THOUGHTS: This is a strong purchase, and elementary librarians will not want to miss this one. This text would be useful in evolution and ecology units and is a good choice as a read aloud, especially on Earth Day.

595.78 Butterflies, Moths          Denise Medwick, Retired, West Allegheny SD


Reid, Aimee, and Matt Phelan. You Are My Friend. Abrams Books for Young People, 2019. 978-1-419-73617-9. Unpaged. $17.99. Grades K-2.

Why the resurgence of all things Mister Rogers lately? Through popular entertainment and the media, we have renewed our journey to his friendly neighborhood. Perhaps it is the enduring need for kindness, decency, and compassion in the world. This charming picture book takes young readers who may not be familiar with Fred back to his beginnings. We learn of his illness and isolation, his emotions and how he learned to express them, and his willingness to like himself just the way he was. Freddie’s youth serves him well as he grows up and seeks to overcome his shyness and share his message with children through television. The soft and steady tone of Reid and the equally soothing, gentle watercolors from Matt Phelan make for a fitting tribute to Mr. Rogers. The color palate and message afterward will warm your spirits and make you glad that you have a friend who likes you just the way you are!

THOUGHTS: This is an accessible and highly recommended introduction for young readers to the world of Mr. Rogers. Obviously, there are many other videos, songs, and resources online to share once they hear about him. It would be interesting to get responses to the text and drawings as they read it to see how those childhood moments influenced his adult career in television.

Biography        Dustin Brackbill, State College Area SD


Messner, Kate, and Jillian Nickell. Insect Superpowers. Chronicle Books, 2019. 978-1-4521-3910-4. 84 pages. $17.99. Grades 2-5.

Step aside, Spider-man! The insect world is full of supersized, super-powered, and super dangerous bugs. Kate Messner takes a decidedly graphic approach to this novel look at a nonfiction text. Listing the insects by their superpowers, archenemies, aliases and trademark features, partnered with a layout and design by Jillian Nickell that is dynamic, colorful, and fact-filled, makes for an entertaining education.
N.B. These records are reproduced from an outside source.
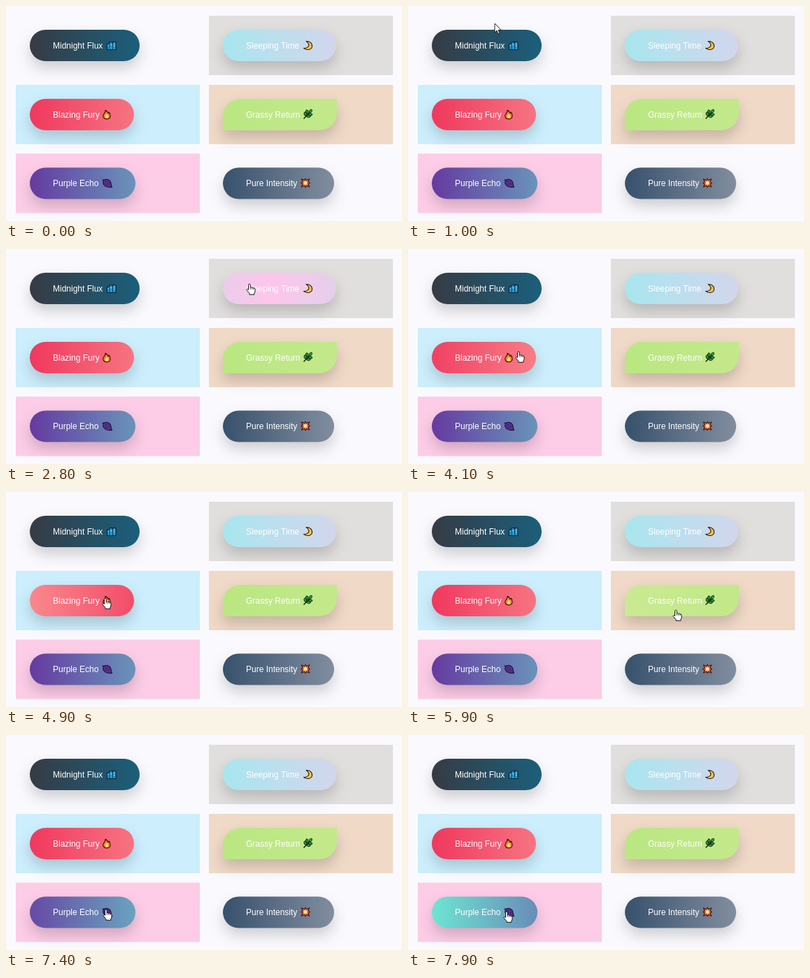
These frames come from a looping animation (566x308 px, 8 s). An HTML page with a canvas:

```html
<!DOCTYPE html>
<html lang="en">
<head>
<meta charset="utf-8">
<title>Gradient buttons</title>
<style>
html, body { margin: 0; width: 100%; height: 100%; overflow: hidden; background: #fafafe; }
canvas { display: block; }
</style>
</head>
<body>
<canvas id="stage" width="566" height="308"></canvas>
<script>
const ctx = document.getElementById('stage').getContext('2d');
const LOOP = 8000, STEP = 100, HALF = 1500;

const PILL = [22.5, 22.5, 22.5, 22.5];
const LEAF = [25, 1, 25, 1];

// from / to: the two gradient colours; hover: [enter, leave] in ms
const buttons = [
  { text: 'Midnight Flux', icon: city, iconX: 143, x: 34, y: 34, w: 157, from: [54, 59, 68], to: [0, 131, 178], hover: [1040, 2150] },
  { text: 'Sleeping Time', icon: moon, iconX: 424, x: 310, y: 34, w: 162, from: [168, 230, 238], to: [253, 198, 234], panel: '#e0dfdd', hover: [2340, 3800] },
  { text: 'Blazing Fury', icon: fire, iconX: 137, x: 34, y: 133, w: 149, from: [240, 56, 94], to: [253, 176, 164], panel: '#cceefd', hover: [4000, 5035] },
  { text: 'Grassy Return', icon: herb, iconX: 424, x: 310, y: 133, w: 163, from: [186, 231, 130], to: [204, 234, 148], panel: '#f0d9c7', radii: LEAF, hover: [5230, 7060] },
  { text: 'Purple Echo', icon: potato, iconX: 137, x: 34, y: 231.5, w: 151, from: [101, 58, 160], to: [110, 236, 212], panel: '#fdcce7', hover: [7290, 8000] },
  { text: 'Pure Intensity', icon: blast, iconX: 421, x: 310, y: 231.5, w: 159, from: [55, 81, 108], to: [204, 202, 210] }
];

// pointer stops: time, x, y
const path = [
  [640, 108, -20], [1240, 132, 50], [1700, 134, 52], [2000, 140, 53],
  [2450, 336, 52], [2800, 348, 50], [3300, 362, 52], [3650, 366, 54],
  [4100, 158, 147], [4800, 142, 152], [4900, 142, 152], [5400, 368, 162],
  [5900, 383, 169], [6700, 388, 166], [6950, 388, 166], [7420, 142, 250],
  [7900, 141, 253]
];

const smooth = k => k * k * (3 - 2 * k);
const mix = (a, b, k) => a + (b - a) * k;

// the standard CSS "ease" curve
function ease(x) {
  let lo = 0, hi = 1;
  for (let i = 0; i < 20; i++) {
    const m = (lo + hi) / 2, n = 1 - m;
    if (0.75 * n * n * m + 0.75 * n * m * m + m * m * m < x) lo = m; else hi = m;
  }
  const n = 1 - lo;
  return 0.3 * n * n * lo + 3 * n * lo * lo + lo * lo * lo;
}

const isOver = (b, t) => b.hover && t >= b.hover[0] && t < b.hover[1];

// background position: 0 to 1 and back while hovered
function shift(b, t) {
  if (!isOver(b, t)) return 0;
  const k = (t - b.hover[0]) / HALF % 2;
  return k < 1 ? ease(k) : 1 - ease(k - 1);
}

function pointerAt(t) {
  if (t < path[0][0]) return null;
  for (let i = 1; i < path.length; i++) {
    const a = path[i - 1], b = path[i];
    if (t <= b[0]) {
      const k = smooth((t - a[0]) / (b[0] - a[0]));
      return [mix(a[1], b[1], k), mix(a[2], b[2], k)];
    }
  }
  return path[path.length - 1].slice(1);
}

function shape(d, fill, stroke, width = 1) {
  const p = new Path2D(d);
  if (fill) { ctx.fillStyle = fill; ctx.fill(p); }
  if (stroke) {
    ctx.strokeStyle = stroke;
    ctx.lineWidth = width;
    ctx.stroke(p);
  }
}

// icons live in a 15 x 14 box
function city() {
  shape('M1.5 13V5.5L5 3.5V2H9V4L11 1.5L14 2.5V13Z', '#1f9bd8', '#10202e', 1.1);
  shape('M5 4V13M9.5 4.5V13', null, '#14384f', 1);
  shape('M2.5 7H4M6 6H8.5M11 5H13M11 8H13', null, '#8ad6f5', 1);
}
function moon() {
  shape('M5 1C10 .5 14 4 13.5 8.5C13 13 7 14.5 1.5 11C6 11 10 8.5 8.6 5C8 3 6.5 2 5 1Z', '#fbc34e', '#2b1d0c', 1.1);
}
function fire() {
  shape('M5 .8C8 2 8 3.5 9 5C10 5 10 4 10 3.5C13 6.5 13.5 13.2 7.2 13.4C1.5 13.4 .8 8.5 3.2 5.5C4.5 4 5.5 3 5 .8Z', '#f58220', '#2a0f0a', 1.1);
  shape('M7 6C10 8.5 10 12.4 7.2 12.5C4.2 12.4 4.2 9 7 6Z', '#ffdf8a');
}
function herb() {
  shape('M1.5 13L11 3', null, '#10300f', 1.6);
  const leaf = 'M0 0C-1-3 1-5 3.6-4.6C4.6-2 3 0 0 0Z';
  for (const [x, y, a] of [[9.5, 4.5, 0], [7, 6, -0.9], [8, 7, 0.9], [4.5, 9, -0.9], [5.5, 9.5, 0.9]]) {
    ctx.save();
    ctx.translate(x, y);
    ctx.rotate(a);
    shape(leaf, '#2f9e44', '#10300f', 1);
    ctx.restore();
  }
}
function potato() {
  shape('M1 2.5L3.5 2.8C6 .8 11 2 12.5 5.5C13.4 8 13 10.5 14.5 13C11 13.3 6 13.3 3.6 10.5C1.6 8 1.5 5.5 2.4 4.2Z', '#55308a', '#1c1230', 1.1);
  shape('M5 5L7 5.5M8.5 8L10.5 8.5M5.5 9L7 9.5', null, '#2b1748', 0.9);
}
function star(r, inner, fill, stroke) {
  ctx.beginPath();
  for (let i = 0; i < 16; i++) {
    const a = i * Math.PI / 8 + Math.PI / 4;
    const d = i % 2 ? inner : i % 4 ? r * 0.8 : r;
    ctx.lineTo(7 + d * Math.cos(a), 7 + d * Math.sin(a));
  }
  ctx.closePath();
  ctx.fillStyle = fill;
  ctx.fill();
  if (stroke) {
    ctx.strokeStyle = stroke;
    ctx.lineWidth = 1;
    ctx.stroke();
  }
}
function blast() {
  star(8.2, 4.3, '#e2372b', '#33130f');
  star(5.4, 2.8, '#fb9a2c');
  star(3.2, 1.8, '#fff0b0');
}

function drawPanel(b) {
  if (!b.panel) return;
  ctx.fillStyle = b.panel;
  ctx.fillRect(b.x - 20, b.y - 20, 263, 85);
}

function drawButton(b, t) {
  // the gradient is four times as wide as the button: from, to, from
  const left = b.x - 3 * b.w * shift(b, t);
  const g = ctx.createLinearGradient(left, 0, left + 4 * b.w, 0);
  const edge = `rgb(${b.from})`;
  g.addColorStop(0, edge);
  g.addColorStop(0.5, `rgb(${b.to})`);
  g.addColorStop(1, edge);

  ctx.save();
  ctx.shadowColor = 'rgba(0,0,0,0.18)';
  ctx.shadowBlur = 20;
  ctx.shadowOffsetY = 10;
  ctx.fillStyle = g;
  ctx.beginPath();
  ctx.roundRect(b.x, b.y, b.w, 45, b.radii || PILL);
  ctx.fill();
  ctx.restore();

  ctx.fillStyle = '#fff';
  ctx.font = '12px "Liberation Sans", Arial, sans-serif';
  ctx.fillText(b.text, b.x + 33, Math.floor(b.y) + 27);

  ctx.save();
  ctx.translate(b.iconX, Math.floor(b.y) + 15.5);
  b.icon();
  ctx.restore();
}

function drawPointer(t) {
  const p = pointerAt(t);
  if (!p) return;
  ctx.save();
  ctx.translate(Math.round(p[0]), Math.round(p[1]));
  if (buttons.some(b => isOver(b, t))) {
    shape('M-1.5 1.5Q-1.5 .2 -.2 .2Q1.2 .2 1.2 1.5V5Q2.5 4.3 3.6 5.3Q5 4.8 5.8 6Q7.8 5.6 8 7.5V10.5Q8 12 6.8 13.5V15.3H0V13.7L-3.6 9.5Q-4.4 8.2 -3.3 7.6Q-2.5 7.3 -1.5 8.6Z', '#fff', '#111', 1);
    shape('M1.2 5V8M3.6 5.6V8M5.8 6.2V8.2', null, '#111', 0.7);
  } else {
    shape('M0 0V13L3 10.2L5 14.8L7 14L5 9.5H9.2Z', '#fff', '#111', 0.9);
  }
  ctx.restore();
}

function draw(t) {
  ctx.fillStyle = '#fafafe';
  ctx.fillRect(0, 0, 566, 308);
  buttons.forEach(drawPanel);
  buttons.forEach(b => drawButton(b, t));
  drawPointer(t);
}

ctx.lineJoin = 'round';
const start = performance.now();
function tick() {
  const t = (performance.now() - start) % LOOP;
  draw(Math.floor(t / STEP) * STEP);
  requestAnimationFrame(tick);
}
tick();
</script>
</body>
</html>
```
For example, a Texas Ironclad Beetle grows up to 29 mm with an extra hard exoskeleton that can even resist the SWOOSH! Attack from birds or reptiles. Likewise, the Asian Giant Hornet is nicknamed “The Decapitator” for its attacks on honey bee nests, but it should beware of teamwork from the hive that can surround the hornet to heat it up until it dies! Look for more insect superpowers in this action packed comic!
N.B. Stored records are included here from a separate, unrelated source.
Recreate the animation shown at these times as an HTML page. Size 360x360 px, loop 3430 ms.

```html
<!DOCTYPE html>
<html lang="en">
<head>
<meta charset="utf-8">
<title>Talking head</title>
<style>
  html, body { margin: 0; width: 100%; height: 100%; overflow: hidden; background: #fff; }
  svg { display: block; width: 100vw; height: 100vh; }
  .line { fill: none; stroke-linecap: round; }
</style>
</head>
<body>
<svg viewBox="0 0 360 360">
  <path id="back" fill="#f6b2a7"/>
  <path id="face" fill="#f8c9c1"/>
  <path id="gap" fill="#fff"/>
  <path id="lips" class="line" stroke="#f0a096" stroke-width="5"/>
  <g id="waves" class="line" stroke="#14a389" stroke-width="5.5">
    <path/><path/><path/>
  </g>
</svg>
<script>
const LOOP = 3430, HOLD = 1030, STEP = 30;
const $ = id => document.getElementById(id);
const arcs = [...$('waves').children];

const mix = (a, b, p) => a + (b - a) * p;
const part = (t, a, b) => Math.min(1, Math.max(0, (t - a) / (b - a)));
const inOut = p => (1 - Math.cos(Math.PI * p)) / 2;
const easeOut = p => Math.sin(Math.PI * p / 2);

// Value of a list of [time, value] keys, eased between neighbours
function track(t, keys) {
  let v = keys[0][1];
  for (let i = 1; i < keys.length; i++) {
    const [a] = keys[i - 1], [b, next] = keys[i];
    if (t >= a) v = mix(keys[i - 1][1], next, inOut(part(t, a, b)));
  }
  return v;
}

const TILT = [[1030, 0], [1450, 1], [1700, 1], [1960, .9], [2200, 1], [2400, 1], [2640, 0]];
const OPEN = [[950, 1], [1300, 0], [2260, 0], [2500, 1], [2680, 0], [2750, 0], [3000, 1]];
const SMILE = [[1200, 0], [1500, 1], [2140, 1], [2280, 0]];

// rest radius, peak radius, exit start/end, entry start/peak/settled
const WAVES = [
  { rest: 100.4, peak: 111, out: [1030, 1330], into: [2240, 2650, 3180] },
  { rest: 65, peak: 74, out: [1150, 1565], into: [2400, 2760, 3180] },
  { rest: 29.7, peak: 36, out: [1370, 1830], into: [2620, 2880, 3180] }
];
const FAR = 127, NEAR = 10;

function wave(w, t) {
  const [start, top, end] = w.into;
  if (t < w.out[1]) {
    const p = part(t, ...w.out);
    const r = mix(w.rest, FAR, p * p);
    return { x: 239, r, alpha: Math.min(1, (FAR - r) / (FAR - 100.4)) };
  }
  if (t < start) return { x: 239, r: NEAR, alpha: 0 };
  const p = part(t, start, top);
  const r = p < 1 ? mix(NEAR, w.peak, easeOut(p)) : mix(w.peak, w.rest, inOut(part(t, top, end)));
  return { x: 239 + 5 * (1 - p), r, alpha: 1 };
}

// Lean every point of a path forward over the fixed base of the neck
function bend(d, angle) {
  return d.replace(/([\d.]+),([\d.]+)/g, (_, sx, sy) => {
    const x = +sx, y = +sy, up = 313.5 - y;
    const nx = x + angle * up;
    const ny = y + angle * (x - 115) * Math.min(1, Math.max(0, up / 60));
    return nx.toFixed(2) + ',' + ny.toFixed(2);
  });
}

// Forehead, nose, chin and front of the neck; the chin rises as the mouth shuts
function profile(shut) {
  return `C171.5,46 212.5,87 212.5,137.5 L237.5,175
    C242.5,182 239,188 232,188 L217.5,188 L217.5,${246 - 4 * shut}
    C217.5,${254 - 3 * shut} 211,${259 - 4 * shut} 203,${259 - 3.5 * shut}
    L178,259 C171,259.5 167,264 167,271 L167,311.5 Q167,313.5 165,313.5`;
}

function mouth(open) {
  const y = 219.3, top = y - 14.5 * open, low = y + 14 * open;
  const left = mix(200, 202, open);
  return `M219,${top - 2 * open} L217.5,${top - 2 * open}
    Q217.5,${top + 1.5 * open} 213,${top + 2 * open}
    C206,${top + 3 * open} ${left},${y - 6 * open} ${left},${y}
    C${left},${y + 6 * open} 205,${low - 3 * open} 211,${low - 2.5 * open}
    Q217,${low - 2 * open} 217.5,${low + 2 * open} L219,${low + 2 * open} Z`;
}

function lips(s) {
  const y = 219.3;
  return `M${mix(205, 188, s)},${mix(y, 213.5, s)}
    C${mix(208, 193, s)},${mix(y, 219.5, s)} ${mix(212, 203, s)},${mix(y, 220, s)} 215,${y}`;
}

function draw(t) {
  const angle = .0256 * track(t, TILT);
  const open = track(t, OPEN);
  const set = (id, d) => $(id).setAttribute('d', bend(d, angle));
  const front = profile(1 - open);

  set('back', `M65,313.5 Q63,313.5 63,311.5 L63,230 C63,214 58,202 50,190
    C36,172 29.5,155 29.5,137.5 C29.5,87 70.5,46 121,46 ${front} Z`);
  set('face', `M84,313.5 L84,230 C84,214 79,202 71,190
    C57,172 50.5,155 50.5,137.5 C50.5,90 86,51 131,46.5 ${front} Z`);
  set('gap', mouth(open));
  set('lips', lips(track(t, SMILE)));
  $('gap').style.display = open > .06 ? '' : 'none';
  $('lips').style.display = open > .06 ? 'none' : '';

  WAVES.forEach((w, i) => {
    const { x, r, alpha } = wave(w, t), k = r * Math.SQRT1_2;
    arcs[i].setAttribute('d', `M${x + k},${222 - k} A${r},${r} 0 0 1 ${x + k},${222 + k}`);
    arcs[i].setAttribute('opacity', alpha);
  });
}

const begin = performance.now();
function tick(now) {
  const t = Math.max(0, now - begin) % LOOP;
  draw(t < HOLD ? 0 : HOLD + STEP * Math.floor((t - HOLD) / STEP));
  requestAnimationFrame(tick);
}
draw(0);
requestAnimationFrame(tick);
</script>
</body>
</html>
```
THOUGHTS: This is a clean and attractive graphic book, which would also be perfect for livening up an animal research project and introducing the art of comic layout. Hopefully there will be more like this to make a series.
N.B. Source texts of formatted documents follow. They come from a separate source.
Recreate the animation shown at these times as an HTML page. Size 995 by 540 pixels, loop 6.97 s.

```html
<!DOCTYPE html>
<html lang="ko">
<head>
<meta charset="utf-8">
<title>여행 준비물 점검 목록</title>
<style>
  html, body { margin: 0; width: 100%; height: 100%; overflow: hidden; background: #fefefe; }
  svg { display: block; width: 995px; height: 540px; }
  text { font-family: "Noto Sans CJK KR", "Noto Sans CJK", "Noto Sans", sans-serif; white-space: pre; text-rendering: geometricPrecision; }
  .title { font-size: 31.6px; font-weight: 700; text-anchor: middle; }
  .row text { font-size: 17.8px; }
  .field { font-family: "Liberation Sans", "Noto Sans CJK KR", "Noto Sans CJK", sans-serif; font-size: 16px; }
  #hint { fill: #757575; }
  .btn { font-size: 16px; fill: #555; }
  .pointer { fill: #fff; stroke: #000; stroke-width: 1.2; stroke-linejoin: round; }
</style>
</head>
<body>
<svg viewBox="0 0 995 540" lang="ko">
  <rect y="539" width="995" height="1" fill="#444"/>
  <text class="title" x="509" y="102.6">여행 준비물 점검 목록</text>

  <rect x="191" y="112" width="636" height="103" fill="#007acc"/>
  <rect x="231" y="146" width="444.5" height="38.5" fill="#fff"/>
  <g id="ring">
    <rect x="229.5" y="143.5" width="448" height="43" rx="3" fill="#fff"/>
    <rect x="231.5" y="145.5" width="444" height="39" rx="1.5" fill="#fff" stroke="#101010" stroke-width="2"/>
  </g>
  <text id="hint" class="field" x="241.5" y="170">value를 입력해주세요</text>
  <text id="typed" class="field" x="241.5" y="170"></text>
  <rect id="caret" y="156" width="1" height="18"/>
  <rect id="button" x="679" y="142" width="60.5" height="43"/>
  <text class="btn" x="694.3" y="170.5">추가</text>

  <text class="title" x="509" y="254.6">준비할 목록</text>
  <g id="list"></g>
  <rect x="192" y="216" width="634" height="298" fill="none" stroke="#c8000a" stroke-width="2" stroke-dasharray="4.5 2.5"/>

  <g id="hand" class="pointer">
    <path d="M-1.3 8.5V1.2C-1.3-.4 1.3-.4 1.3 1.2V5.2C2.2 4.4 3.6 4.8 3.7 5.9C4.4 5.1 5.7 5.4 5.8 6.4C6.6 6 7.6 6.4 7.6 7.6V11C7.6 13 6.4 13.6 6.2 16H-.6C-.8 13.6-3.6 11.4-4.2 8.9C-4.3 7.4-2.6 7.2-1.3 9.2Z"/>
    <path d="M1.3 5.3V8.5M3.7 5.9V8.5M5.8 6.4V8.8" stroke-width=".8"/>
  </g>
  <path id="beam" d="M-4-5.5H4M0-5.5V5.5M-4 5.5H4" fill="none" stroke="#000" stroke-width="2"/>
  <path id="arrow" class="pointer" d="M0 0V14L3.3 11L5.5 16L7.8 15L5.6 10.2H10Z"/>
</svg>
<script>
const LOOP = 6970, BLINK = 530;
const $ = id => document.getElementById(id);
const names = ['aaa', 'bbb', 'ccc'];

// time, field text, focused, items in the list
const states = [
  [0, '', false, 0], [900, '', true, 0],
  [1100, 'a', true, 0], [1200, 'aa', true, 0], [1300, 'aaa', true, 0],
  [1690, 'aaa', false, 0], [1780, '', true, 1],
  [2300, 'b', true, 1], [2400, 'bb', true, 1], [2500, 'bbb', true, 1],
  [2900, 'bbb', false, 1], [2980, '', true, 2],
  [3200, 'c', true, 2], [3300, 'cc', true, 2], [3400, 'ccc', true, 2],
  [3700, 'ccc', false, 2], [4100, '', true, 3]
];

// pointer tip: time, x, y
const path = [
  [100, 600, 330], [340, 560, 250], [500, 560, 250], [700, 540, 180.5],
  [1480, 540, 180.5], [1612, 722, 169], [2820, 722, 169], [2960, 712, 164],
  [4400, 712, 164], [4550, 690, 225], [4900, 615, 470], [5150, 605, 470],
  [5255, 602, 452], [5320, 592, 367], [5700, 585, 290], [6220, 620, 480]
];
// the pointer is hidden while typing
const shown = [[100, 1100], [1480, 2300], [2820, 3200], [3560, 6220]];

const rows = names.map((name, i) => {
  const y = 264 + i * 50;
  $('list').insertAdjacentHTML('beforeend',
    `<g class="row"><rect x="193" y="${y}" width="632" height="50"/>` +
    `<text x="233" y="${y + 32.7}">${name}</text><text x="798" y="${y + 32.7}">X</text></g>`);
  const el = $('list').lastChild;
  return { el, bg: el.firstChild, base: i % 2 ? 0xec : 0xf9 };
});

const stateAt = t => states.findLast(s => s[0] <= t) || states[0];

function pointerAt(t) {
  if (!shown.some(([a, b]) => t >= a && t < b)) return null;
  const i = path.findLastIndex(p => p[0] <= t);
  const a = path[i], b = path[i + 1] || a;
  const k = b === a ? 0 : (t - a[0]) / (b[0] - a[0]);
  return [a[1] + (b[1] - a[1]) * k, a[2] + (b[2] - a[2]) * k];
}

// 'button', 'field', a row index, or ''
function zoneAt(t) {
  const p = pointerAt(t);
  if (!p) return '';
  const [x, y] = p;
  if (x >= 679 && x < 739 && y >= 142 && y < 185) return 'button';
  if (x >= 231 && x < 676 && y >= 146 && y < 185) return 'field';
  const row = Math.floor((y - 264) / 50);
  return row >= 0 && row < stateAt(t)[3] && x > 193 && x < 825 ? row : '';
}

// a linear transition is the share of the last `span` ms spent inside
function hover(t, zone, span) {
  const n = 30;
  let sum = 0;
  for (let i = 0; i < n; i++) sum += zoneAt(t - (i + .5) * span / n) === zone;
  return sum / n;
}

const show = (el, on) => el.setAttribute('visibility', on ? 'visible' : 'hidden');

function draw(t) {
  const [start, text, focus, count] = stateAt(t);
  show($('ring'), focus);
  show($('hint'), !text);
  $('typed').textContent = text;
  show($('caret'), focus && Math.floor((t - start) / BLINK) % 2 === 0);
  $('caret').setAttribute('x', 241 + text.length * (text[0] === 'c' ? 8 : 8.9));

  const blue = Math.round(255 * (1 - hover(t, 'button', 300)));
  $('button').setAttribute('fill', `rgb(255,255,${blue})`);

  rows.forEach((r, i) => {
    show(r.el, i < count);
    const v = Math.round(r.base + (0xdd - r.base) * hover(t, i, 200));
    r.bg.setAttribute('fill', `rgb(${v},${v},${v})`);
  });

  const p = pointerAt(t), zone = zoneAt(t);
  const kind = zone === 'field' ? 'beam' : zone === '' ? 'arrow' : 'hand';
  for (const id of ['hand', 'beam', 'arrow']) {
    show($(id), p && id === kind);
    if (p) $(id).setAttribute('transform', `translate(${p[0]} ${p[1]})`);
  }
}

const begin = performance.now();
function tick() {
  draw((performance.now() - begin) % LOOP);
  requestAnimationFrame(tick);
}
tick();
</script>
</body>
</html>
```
595 Animals          Dustin Brackbill, State College Area SD